● **The data**:
▬▬▬▬▬▬▬▬▬▬

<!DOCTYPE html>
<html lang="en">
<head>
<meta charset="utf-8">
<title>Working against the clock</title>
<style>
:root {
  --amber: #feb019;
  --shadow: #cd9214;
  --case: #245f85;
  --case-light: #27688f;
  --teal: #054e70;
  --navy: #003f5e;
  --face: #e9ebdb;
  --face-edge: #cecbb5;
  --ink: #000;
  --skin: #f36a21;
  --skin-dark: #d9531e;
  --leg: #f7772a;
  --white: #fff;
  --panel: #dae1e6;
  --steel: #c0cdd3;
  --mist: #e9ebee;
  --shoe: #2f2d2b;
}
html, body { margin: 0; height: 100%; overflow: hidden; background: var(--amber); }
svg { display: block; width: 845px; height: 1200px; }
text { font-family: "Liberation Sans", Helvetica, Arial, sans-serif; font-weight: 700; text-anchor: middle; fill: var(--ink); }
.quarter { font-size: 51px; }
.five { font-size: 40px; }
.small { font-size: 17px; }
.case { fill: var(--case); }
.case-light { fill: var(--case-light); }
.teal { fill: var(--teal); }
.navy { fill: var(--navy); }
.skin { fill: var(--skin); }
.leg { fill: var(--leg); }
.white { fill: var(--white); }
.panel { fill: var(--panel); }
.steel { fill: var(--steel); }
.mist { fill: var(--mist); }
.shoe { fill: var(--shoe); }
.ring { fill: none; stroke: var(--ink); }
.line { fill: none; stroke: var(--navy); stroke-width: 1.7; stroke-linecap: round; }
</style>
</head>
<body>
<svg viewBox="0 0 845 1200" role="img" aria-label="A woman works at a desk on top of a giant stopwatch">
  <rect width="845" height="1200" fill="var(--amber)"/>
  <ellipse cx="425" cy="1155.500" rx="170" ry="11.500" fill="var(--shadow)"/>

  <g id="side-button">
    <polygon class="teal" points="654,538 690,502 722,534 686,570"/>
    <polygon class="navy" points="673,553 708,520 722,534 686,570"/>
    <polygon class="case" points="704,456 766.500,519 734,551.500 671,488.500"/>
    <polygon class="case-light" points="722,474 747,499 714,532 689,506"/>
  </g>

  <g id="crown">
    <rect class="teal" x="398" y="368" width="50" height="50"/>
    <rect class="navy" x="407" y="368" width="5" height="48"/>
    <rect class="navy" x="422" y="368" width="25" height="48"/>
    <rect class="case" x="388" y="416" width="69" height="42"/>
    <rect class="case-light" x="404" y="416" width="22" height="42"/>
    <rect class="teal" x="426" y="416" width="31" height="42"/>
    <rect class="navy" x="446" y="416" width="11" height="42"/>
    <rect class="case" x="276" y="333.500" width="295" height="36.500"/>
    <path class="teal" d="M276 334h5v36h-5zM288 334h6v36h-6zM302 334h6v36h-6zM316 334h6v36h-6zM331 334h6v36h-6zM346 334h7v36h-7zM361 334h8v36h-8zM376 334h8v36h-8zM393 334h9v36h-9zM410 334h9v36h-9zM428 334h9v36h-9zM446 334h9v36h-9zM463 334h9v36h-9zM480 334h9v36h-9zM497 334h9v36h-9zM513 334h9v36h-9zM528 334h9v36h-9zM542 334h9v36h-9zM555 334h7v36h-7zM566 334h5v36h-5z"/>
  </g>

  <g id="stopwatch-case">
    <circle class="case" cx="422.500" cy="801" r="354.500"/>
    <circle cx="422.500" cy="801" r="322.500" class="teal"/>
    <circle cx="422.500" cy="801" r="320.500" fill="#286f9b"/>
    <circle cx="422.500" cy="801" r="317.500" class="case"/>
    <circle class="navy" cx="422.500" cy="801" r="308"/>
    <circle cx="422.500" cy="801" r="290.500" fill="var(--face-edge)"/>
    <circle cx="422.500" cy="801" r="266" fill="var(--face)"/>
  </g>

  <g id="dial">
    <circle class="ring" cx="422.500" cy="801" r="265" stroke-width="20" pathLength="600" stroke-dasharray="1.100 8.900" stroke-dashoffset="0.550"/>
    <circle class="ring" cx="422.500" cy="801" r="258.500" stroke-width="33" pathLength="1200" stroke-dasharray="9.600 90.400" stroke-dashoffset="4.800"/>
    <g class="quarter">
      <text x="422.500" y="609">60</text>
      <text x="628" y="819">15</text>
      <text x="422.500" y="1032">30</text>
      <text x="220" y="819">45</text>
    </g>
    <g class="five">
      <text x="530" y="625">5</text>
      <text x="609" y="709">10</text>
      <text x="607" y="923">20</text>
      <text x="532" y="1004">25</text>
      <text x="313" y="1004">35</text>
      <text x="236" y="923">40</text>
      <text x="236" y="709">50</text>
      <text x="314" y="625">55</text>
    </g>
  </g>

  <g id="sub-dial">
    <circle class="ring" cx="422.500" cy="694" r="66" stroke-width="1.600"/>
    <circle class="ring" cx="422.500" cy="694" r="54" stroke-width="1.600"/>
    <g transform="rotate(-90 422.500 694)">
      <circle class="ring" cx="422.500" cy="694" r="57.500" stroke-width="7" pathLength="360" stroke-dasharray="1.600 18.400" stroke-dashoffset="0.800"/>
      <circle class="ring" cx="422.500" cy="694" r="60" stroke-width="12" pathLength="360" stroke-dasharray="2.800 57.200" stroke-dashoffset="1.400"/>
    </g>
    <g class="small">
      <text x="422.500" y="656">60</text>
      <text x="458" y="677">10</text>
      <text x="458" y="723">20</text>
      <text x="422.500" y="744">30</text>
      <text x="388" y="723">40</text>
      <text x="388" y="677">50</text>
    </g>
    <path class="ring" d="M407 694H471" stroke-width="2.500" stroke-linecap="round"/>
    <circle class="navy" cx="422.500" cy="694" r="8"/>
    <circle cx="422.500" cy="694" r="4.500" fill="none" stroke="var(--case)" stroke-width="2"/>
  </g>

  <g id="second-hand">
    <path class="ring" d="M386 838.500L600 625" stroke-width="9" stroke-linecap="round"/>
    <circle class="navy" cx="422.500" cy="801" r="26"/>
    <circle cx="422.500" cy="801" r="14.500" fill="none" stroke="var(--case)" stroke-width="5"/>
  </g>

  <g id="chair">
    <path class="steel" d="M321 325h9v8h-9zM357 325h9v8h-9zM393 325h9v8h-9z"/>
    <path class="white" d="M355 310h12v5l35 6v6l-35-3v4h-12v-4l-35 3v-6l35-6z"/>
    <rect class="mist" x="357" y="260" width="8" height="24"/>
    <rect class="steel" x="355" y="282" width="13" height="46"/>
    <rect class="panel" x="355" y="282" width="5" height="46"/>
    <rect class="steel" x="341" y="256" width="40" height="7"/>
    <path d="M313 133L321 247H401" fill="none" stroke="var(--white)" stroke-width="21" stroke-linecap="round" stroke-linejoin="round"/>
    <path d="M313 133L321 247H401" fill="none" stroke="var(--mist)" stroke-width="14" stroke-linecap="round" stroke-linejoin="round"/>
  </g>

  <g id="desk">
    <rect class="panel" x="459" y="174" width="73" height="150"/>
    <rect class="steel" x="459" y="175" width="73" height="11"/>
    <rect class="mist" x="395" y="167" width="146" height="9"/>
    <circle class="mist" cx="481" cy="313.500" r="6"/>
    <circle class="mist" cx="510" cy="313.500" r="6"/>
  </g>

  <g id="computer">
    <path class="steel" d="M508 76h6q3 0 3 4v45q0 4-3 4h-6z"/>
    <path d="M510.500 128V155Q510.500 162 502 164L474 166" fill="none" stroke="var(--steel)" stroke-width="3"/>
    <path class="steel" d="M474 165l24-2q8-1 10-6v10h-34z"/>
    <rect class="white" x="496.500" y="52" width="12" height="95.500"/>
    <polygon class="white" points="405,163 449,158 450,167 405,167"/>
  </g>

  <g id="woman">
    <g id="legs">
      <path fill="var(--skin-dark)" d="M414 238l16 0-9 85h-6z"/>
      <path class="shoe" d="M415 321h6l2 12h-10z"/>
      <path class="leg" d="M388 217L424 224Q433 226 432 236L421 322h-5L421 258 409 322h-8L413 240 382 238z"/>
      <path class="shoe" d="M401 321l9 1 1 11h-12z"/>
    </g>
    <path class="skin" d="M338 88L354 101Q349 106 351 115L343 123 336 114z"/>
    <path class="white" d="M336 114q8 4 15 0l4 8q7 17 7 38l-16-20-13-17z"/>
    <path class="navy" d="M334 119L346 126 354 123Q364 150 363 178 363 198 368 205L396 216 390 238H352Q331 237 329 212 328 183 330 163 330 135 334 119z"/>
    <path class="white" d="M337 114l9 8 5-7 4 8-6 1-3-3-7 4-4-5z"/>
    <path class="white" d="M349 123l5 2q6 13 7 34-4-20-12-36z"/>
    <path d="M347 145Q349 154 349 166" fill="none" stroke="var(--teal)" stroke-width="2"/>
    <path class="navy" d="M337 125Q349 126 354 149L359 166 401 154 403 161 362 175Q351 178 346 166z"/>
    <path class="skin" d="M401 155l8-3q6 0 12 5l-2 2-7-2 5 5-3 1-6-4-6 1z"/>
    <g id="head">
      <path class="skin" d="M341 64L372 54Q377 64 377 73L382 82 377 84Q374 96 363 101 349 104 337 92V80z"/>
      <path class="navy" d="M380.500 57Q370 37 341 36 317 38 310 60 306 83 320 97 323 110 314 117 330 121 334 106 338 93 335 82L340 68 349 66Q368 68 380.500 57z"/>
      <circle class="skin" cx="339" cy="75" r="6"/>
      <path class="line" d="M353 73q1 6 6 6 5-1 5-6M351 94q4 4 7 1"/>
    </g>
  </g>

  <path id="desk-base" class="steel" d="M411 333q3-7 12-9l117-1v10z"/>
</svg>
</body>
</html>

▬▬▬▬▬▬▬▬▬▬

● **Task details**: What you give back should be exactly the lines of the data above from the line with "--panel: #dae1e6;" through the line with "block; width: 845px;", both of those included, and nothing more.

● **Solved exercise**:
  --panel: #dae1e6;
  --steel: #c0cdd3;
  --mist: #e9ebee;
  --shoe: #2f2d2b;
}
html, body { margin: 0; height: 100%; overflow: hidden; background: var(--amber); }
svg { display: block; width: 845px; height: 1200px; }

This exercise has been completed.